Turbulence in Pak a blow to world cricket

Majid Khan's critical outburst against the PCB is proof that if the ICC were to select a nation for producing off-field drama, Pakistan would run away with the award, writes Amrit Mathur.

cricket Updated: Jul 01, 2008 23:59 IST
Amrit Mathur
Amrit Mathur
Hindustan Times

Majid Khan's critical outburst against the PCB is proof that if the ICC were to select a nation for producing off-field drama, Pakistan would run away with the award. When it comes to consistency in this department, Pakistan is in a zone of its own.

Usually, they hit the headlines for the wrong reasons. During the last World Cup, the team lost its coach in circumstances that remain mysterious till date. Despite an investigation by the Scotland Yard, nobody knows what actually happened to Bob Woolmer.

Pakistan cricketers were respected for their fighting spirit. Imran Khan, Sarfraz Nawaz, Javed Miandad, Wasim Akram, Waqar Younis and Inzamam-ul Haq were exceptionally gifted, proud cricketers who raised the level of Pakistan cricket and gave it respect.

That spirit has all but disappeared and the team, even with the win in Dhaka, seems to lack spunk. The current team looks an unruly bunch of tired and jaded cricketers. Pakistan cricket, searching for inspiration and new stars to ignite a revival, had hoped Salman Butt would fill the role but the left-hander did not put his hand up.

Sohail Tanvir stood out with his deceptive left-arm pace in the IPL but the others remained benched most of the time. Shahid Afridi swung his bat wildly and missed. Younis Khan and Mohammad Yousuf did not matter and the rest, Shoaib Akhtar, Misbah-ul Haq, Mohammed Asif and Kamran Akmal were largely peripheral.

Shoaib has done everything except play cricket — his versatile nature has dragged him into a wide range of controversies related to drugs, defamation, indiscipline and physical assault. His successor Asif can't shake off controversy either but the recent break in Dubai would have given him an opportunity to reflect. Senior pro Younis is another odd character. In a permanent sulk for various reasons, he threatens to walk out every few months.
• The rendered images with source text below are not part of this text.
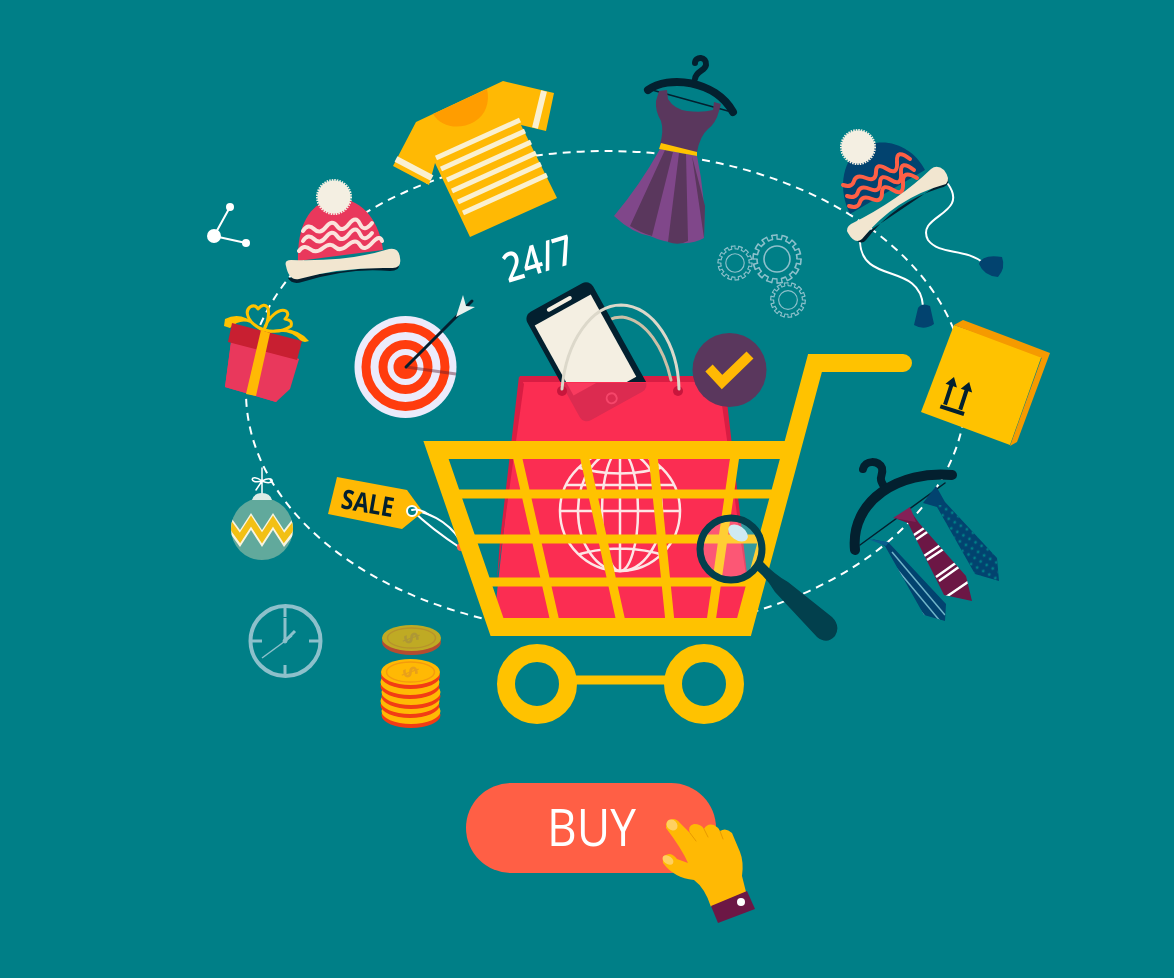
<!DOCTYPE html>
<html lang="en">
<head>
<meta charset="utf-8">
<title>Online shopping</title>
<style>
:root{--teal:#007f87;--yellow:#ffc200;--amber:#ffb904;--orange:#ff9d00;--red:#fb2d52;--rose:#e9385c;--crimson:#c81f31;--cream:#f4efe2;--ink:#03202f;--navy:#02436f;--plum:#5a375d;--violet:#80478a;--wine:#6c1745;--coral:#ff5f45;--target:#ff3c0e;--pale:#8dc0cb}
html,body{margin:0;height:100%;overflow:hidden;background:var(--teal)}
svg{display:block;width:1174px;height:978px}
.line{fill:none;stroke-linecap:round;stroke-linejoin:round}
.cream{fill:var(--cream)}.ink{fill:var(--ink)}.yellow{fill:var(--yellow)}.amber{fill:var(--amber)}.navy{fill:var(--navy)}
.white-line{stroke:#fff;stroke-width:2}
.ink-line{stroke:var(--ink)}
.cart{stroke:var(--yellow)}
text{font-family:"Open Sans","Noto Sans",sans-serif}
.hours{font-size:41px;font-weight:600;fill:#fff}
.sale{font-size:27px;font-weight:700;fill:var(--ink)}
.buy{font-size:51px;fill:#fff}
</style>
</head>
<body>
<svg viewBox="0 0 1174 978" role="img" aria-label="Shopping cart circled by goods, with a buy button">
<defs>
<g id="gear" fill="none" stroke="#8dc0cb">
<circle r="24" pathLength="28" stroke-width="1.6" stroke-dasharray="1 1"/>
<circle r="20" pathLength="28" stroke-width="1.6" stroke-dasharray="1 1" stroke-dashoffset="1"/>
<circle r="22" pathLength="28" stroke-width="5.4" stroke-dasharray=".28 .72" stroke-dashoffset=".14"/>
<circle r="13" stroke-width="1.6"/>
</g>
<g id="coin">
<ellipse cy="4" rx="29.5" ry="13" fill="#f23c14"/>
<ellipse rx="29.5" ry="13" fill="#ffb904"/>
</g>
<g id="coin-face">
<ellipse rx="24" ry="10" fill="none" stroke="#f59b0c" stroke-width="1.5"/>
<text transform="rotate(70) scale(.8 1)" y="8" text-anchor="middle" font-size="22" font-weight="700" fill="#e9a01a">$</text>
</g>
<clipPath id="phone-visible"><path d="M500 260H680V382H500Z"/></clipPath>
<clipPath id="phone-hidden"><path d="M500 383H680V440H500Z"/></clipPath>
<clipPath id="ornament-ball"><circle cx="262" cy="529" r="31"/></clipPath>
<clipPath id="globe-disc"><circle cx="620" cy="511" r="60"/></clipPath>
<clipPath id="tie-blue"><path d="M872 539L889 543 946 604 945 621 924 615 885 546Z"/></clipPath>
<clipPath id="tie-wine"><path d="M897 519L909 509 919 523 966 576 972 601 944 595 908 523Z"/></clipPath>
<clipPath id="tie-dots"><path d="M923 503L936 486 945 502 997 558 999 581 975 574 937 507Z"/></clipPath>
<pattern id="polka" width="7" height="7" patternUnits="userSpaceOnUse" patternTransform="rotate(30)"><circle cx="3" cy="3" r="1.4" fill="#007f87"/></pattern>
</defs>
<rect width="1174" height="978" fill="var(--teal)"/>
<ellipse id="orbit" cx="606" cy="392" rx="360" ry="241" fill="none" stroke="#fff" stroke-width="2" stroke-dasharray="8 6"/>

<g id="share">
<path class="line white-line" d="M230 207L214 236 246 243"/>
<g fill="#fff"><circle cx="230" cy="207" r="4"/><circle cx="214" cy="236" r="7"/><circle cx="246" cy="243" r="4"/></g>
</g>

<g id="red-hat">
<path fill="var(--rose)" d="M298 261C297 222 312 202 334 199C362 196 380 223 383 250Z"/>
<g class="line" stroke="#fbe3dc" stroke-width="4">
<path id="wave" d="M303 231q5-8 11-2t12-2t11-1t12-2t11 0t12-1"/>
<use href="#wave" y="10"/>
<path d="M299 245q5-7 11-2t13-1t12-1t13-2t12 0t12-2t10-2" transform="translate(0 6)"/>
</g>
<path class="ink" d="M288 278Q292 285 302 282Q350 267 390 271Q400 271 399 264Z"/>
<path fill="#f2e6d0" d="M286 266Q284 260 291 260Q348 262 389 249Q399 247 400 258Q402 269 391 268Q340 267 299 279Q289 281 286 266Z"/>
<circle class="cream" cx="334" cy="197" r="16.5" stroke="#f4efe2" stroke-width="3" stroke-dasharray="1.5 1"/>
</g>

<g id="tshirt">
<path class="amber" d="M416 122L503 81 554 93 546 131 521 125 557 198 470 237 435 163 429 185 393 166Z"/>
<path fill="var(--orange)" d="M433 114C440 126 458 131 474 122C486 115 490 102 487 89Z"/>
<path fill="none" stroke="#faf0d0" stroke-width="5" d="M436 158L520 120M441 169L525 131M447 180L531 142M452 191L536 153M458 202L541 164M463 213L547 175"/>
<path fill="none" stroke="#faf0d0" stroke-width="6" d="M544 91L535 128M396 159L432 178"/>
</g>

<g id="dress">
<path class="line ink-line" stroke-width="6" d="M695 63C695 56 707 56 706 65C705 71 696 71 695 79"/>
<path class="line ink-line" stroke-width="8" d="M648 90C668 75 715 80 733 112"/>
<path class="line ink-line" stroke-width="1.5" d="M652 90L728 111"/>
<path fill="var(--plum)" d="M659 91L667 90 668 99Q674 109 687 111Q702 113 713 110L714 102 721 104 719 111Q716 123 708 129Q700 136 697 152L660 145Q664 130 661 121Q655 111 656 101Z"/>
<path fill="var(--violet)" d="M660 149L697 156Q706 198 704 238Q694 244 680 243Q665 243 650 236Q632 233 614 216Q640 185 660 149Z"/>
<path fill="var(--plum)" d="M665 150L630 226Q641 233 652 236L673 152ZM679 153L668 242Q679 246 688 241L686 154ZM692 156L704 238 705 206Z"/>
<path class="yellow" d="M661 143L697 152 697 156 659 149Z"/>
</g>

<g id="blue-hat">
<path class="line white-line" d="M860 242C862 285 920 262 923 306M948 184C970 215 915 215 928 240C940 256 965 247 985 264"/>
<path class="navy" d="M918 308Q922 302 930 306L934 324Q924 331 914 325ZM979 264Q982 254 1002 257Q1006 268 998 277Q984 276 979 264Z"/>
<path class="navy" d="M850 214C838 190 842 163 858 150C882 134 912 145 925 170Z"/>
<g class="line" stroke="var(--coral)" stroke-width="4">
<path id="blue-wave" d="M843 185q9 3 11-4t12-3t10-6t11-3t10-7t13-3"/>
<use href="#blue-wave" x="4" y="11"/>
<path d="M849 206q9 3 11-4t12-3t10-6t11-3t10-7t14-5"/>
</g>
<path class="ink" d="M856 240Q862 245 866 240Q895 202 940 188Q950 186 948 178Z"/>
<path fill="#f2e6d0" d="M848 233Q845 228 851 224Q899 200 931 169Q937 164 944 170Q951 179 946 184Q895 198 862 239Q855 245 848 233Z"/>
<circle class="cream" cx="858" cy="147" r="16.5" stroke="#f4efe2" stroke-width="3" stroke-dasharray="1.5 1"/>
</g>

<g id="gift">
<path class="line" stroke="var(--yellow)" stroke-width="3" d="M264 330C248 324 244 312 250 307Q255 304 258 309Q264 302 268 308Q270 318 264 330C268 316 280 308 286 311Q290 314 285 319Q293 320 291 326Q280 334 264 330"/>
<path class="yellow" d="M263 332Q244 309 225 319L224 326 230 328Q246 313 262 333ZM265 332Q294 323 309 341L305 342 301 341Q290 327 265 334Z"/>
<path fill="var(--rose)" d="M231 342L299 359 276 402 225 387Z"/>
<path fill="var(--rose)" d="M231 342L299 359 290 389 276 402 225 387Z"/>
<path fill="var(--crimson)" d="M232 323L302 341 297 360 228 342Z"/>
<path class="amber" d="M261 330L270 333 256 396 246 394Z"/>
</g>

<g id="target">
<circle cx="405.500" cy="367" r="51" fill="#ecebfb"/>
<g fill="none" stroke="var(--target)" stroke-width="9"><circle cx="405.500" cy="367" r="39.500"/><circle cx="405.500" cy="367" r="22.500"/></g>
<circle cx="405.500" cy="367" r="12" fill="var(--target)"/>
<path d="M406 367L456 374" stroke="#602030" stroke-opacity=".45" stroke-width="3"/>
<path class="line ink-line" stroke-width="3" d="M406 367L472 301"/>
<path fill="#e9f1ee" d="M456 317L463 295 466 306 475 307Z"/>
</g>

<text class="hours" transform="translate(508 283) rotate(-17)" textLength="72" lengthAdjust="spacingAndGlyphs">24/7</text>

<g id="gears">
<use href="#gear" x="777" y="259"/>
<use href="#gear" transform="translate(735 263) scale(.71)"/>
<use href="#gear" transform="translate(788 300) scale(.72)"/>
</g>

<g id="bag">
<path fill="#d91d43" d="M520 376H724V384H520Z"/>
<path class="line" stroke="#cdbfa6" stroke-width="3" d="M579 365C587 335 602 317 622 317C646 320 664 348 671 380"/>
<g id="phone">
<g clip-path="url(#phone-visible)"><g transform="translate(586 352) rotate(-29)">
<rect class="ink" x="-37" y="-62" width="75" height="124" rx="8"/>
<rect class="cream" x="-32" y="-48" width="64" height="94"/>
<rect class="cream" x="-14" y="-57" width="28" height="4" rx="2"/>
</g></g>
</g>
<path fill="var(--red)" d="M520 382H723L752 620H494Z"/>
<path fill="#d91d43" d="M519 376L524 384 512 470 497 580 500 540ZM724 376L719 384 727 440 739 530 750 600Z"/>
<g clip-path="url(#phone-hidden)"><g transform="translate(586 352) rotate(-29)">
<rect x="-37" y="-62" width="75" height="124" rx="8" fill="#dc2b50"/>
<rect x="-32" y="-48" width="64" height="80" fill="#f93b5f"/>
<circle cx="0" cy="53" r="5" fill="none" stroke="#f6466a" stroke-width="2"/>
</g></g>
<circle cx="562" cy="391" r="5" fill="#c8163c"/><circle cx="678" cy="391" r="5" fill="#c8163c"/>
<path class="line" stroke="#dcd8ca" stroke-width="3" d="M562 389C566 341 592 305 621 305C654 306 678 345 679 389"/>
<g id="globe" fill="none" stroke="#fde6e6" stroke-width="2.500">
<circle cx="620" cy="511" r="60"/>
<ellipse cx="620" cy="511" rx="42" ry="60"/><ellipse cx="620" cy="511" rx="18" ry="60"/>
<path clip-path="url(#globe-disc)" d="M620 451V571M560 511H680M560 485H680M560 537H680M570 465Q620 482 670 465M570 557Q620 540 670 557"/>
</g>
</g>

<g id="sale-tag">
<path class="line white-line" d="M412 510Q448 516 464 547M412 510Q430 528 462 549"/>
<path class="amber" d="M337 477L407 490 423 512 402 529 328 514Z"/>
<circle cx="412" cy="511" r="5" fill="var(--teal)" stroke="#fff" stroke-width="2"/>
<path class="line white-line" d="M412 510Q418 508 428 514"/>
<text class="sale" transform="translate(340 508) rotate(10)" textLength="53" lengthAdjust="spacingAndGlyphs">SALE</text>
<circle cx="461" cy="547" r="4" fill="var(--coral)"/>
</g>

<g id="cart" class="cart" fill="none">
<path stroke-width="9" d="M455 494H775M468 539H764M482 582H752M517 455L555 622M584 455L621 622M653 455L670 622M735 455L711 622"/>
<path stroke-width="18" stroke-linecap="round" d="M790 450H436L497 627H744L815 363H903"/>
<circle cx="537" cy="684" r="31" stroke-width="18"/><circle cx="704" cy="684" r="31" stroke-width="18"/>
<path stroke-width="9" d="M572 680H670"/>
</g>

<g id="check">
<circle cx="729.500" cy="370" r="37" fill="var(--plum)"/>
<path fill="none" stroke="var(--amber)" stroke-width="10" d="M709 368L722 382 750 355"/>
</g>

<g id="magnifier">
<circle cx="731" cy="549" r="31" fill="#fff" fill-opacity=".2"/>
<ellipse cx="738" cy="533" rx="11" ry="7" transform="rotate(35 738 533)" fill="#cfeaf2"/>
<circle cx="731" cy="549" r="31" fill="none" stroke="#02404d" stroke-width="7"/>
<path fill="#02404d" d="M754 568L762 561Q775 575 788 582L832 617Q841 626 835 636Q827 645 817 637L775 592Q767 578 754 568Z"/>
</g>

<g id="parcel">
<path class="yellow" d="M954 325L1042 355 1010 445 921 412Z"/>
<path fill="#f59a00" d="M954 325L963 320 1050 353 1042 358ZM1042 357L1050 353 1017 442 1010 446Z"/>
<g transform="translate(957 397) rotate(18)" class="ink"><path d="M-9-18L-3-9H-7V11H-11V-9H-15ZM7-18L13-9H9V11H5V-9H1Z"/><rect x="-13" y="12" width="25" height="4"/></g>
</g>

<g id="ties">
<path class="line ink-line" stroke-width="8" d="M863 469C865 460 878 460 882 468C884 477 876 476 886 489"/>
<path class="line ink-line" stroke-width="10" d="M855 550C850 500 900 470 952 475"/>
<path class="line ink-line" stroke-width="1.500" d="M860 545L945 483"/>
<g clip-path="url(#tie-blue)"><path class="navy" d="M860 530H960V630H860Z"/><path stroke="#6fb4c8" stroke-width="1.500" d="M886 556L940 621M892 552L945 615M881 561L930 623"/></g>
<path fill="#0a5f8f" d="M868 539L889 542 886 546Z"/>
<g clip-path="url(#tie-wine)"><path fill="var(--wine)" d="M880 500H980V610H880Z"/><path stroke="#fff" stroke-width="2.500" d="M911 537L930 524M914 541L933 528M924 556L945 542M927 560L948 546M936 577L960 560M939 581L963 564M946 597L974 578"/></g>
<path fill="#842157" d="M893 518L910 507 916 522Z"/>
<g clip-path="url(#tie-dots)"><path class="navy" d="M915 480H1005V590H915Z"/><path fill="url(#polka)" d="M930 505H1005V590H930Z"/></g>
</g>

<g id="ornament">
<path class="line" stroke="#fff" stroke-width="1.500" d="M262 468V494M262 481C250 472 248 485 262 481C276 474 275 487 262 481L256 490"/>
<circle cx="262" cy="529" r="31" fill="#61a99c"/>
<g clip-path="url(#ornament-ball)" fill="none">
<path d="M227 512L240 530 251 513 262 530 273 513 284 530 298 512V529L284 547 273 530 262 547 251 530 240 547 227 529Z" fill="#f8f4df"/>
<path stroke="#f2c014" stroke-width="6" d="M227 520L240 538 251 521 262 538 273 521 284 538 298 520"/>
</g>
<path fill="#dcebe6" d="M252 500Q254 493 262 493Q270 493 272 500Z"/>
</g>

<g id="clock" fill="none" stroke="var(--pale)">
<circle cx="285.500" cy="641" r="35" stroke-width="4"/>
<path stroke-width="3" d="M285 607V617M285 665V675M252 641H262M309 641H319"/>
<path stroke-width="3" d="M285 641V618M285 641L295 631"/><path stroke-width="1.500" d="M292 636L262 658"/>
<circle cx="285" cy="641" r="2" fill="#8dc0cb"/>
</g>

<g id="coins">
<g opacity=".75"><use href="#coin" x="411.500" y="638"/><use href="#coin-face" x="411.500" y="638"/></g>
<use href="#coin" x="411" y="711"/><use href="#coin" x="410" y="701"/><use href="#coin" x="411" y="692"/><use href="#coin" x="410" y="682"/><use href="#coin" x="410.500" y="672"/>
<use href="#coin-face" x="410.500" y="672"/>
</g>

<g id="buy-button">
<rect x="466" y="783" width="250" height="90" rx="45" fill="var(--coral)"/>
<text class="buy" x="547" y="846" textLength="89" lengthAdjust="spacingAndGlyphs">BUY</text>
</g>
<g id="hand">
<path class="amber" d="M666 828Q665 820 673 819Q677 819 680 823L690 833Q687 826 694 824Q701 824 704 829Q707 823 714 825Q718 827 720 831Q726 827 732 833L740 852Q744 862 742 876L746 892 711 907Q705 888 694 880Q674 878 663 863Q661 855 669 854Q673 854 677 859L688 863Q682 849 666 828Z"/>
<path class="line" stroke="#e89a00" stroke-width="1" d="M690 833L696 841M704 829L708 837M720 831L723 839"/>
<ellipse cx="672" cy="825" rx="6" ry="5" transform="rotate(45 672 825)" fill="#ffd060"/><ellipse cx="668" cy="860" rx="6" ry="4" transform="rotate(35 668 860)" fill="#ffd060"/>
<path fill="var(--wine)" d="M711 906L747 891 755 909 718 923Z"/>
<circle cx="741" cy="902" r="4" fill="#fff"/>
</g>
</svg>
</body>
</html>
Cricket officials are equally quick on the draw. Salim Altaf was sacked in a manner Vijay Mallya would approve --- he was shown the door on the basis of tapped telephone conversations and leaked e-mails.

Imran Khan, the original King Khan, is an unsparing critic of their domestic cricket so much so that his views on General Parvez Musharraf seem mild in comparison. As the system fails to deliver results, Pakistan cricket is sustained by instinct and individual brilliance, and talent springs up suddenly, like for instance Tanvir. But now, at least for the moment, the supply has dried up.

Cricket's growth is also stunted by the size of the Pakistani economy and media. Traditionally, an India-Pakistan clash had raw, compelling intensity and Sachin Tendulkar vs Shoaib Akhtar was cricket drama at its magical best. In this light, if Pakistan is weakened by turbulence of any kind, it hurts India and world cricket.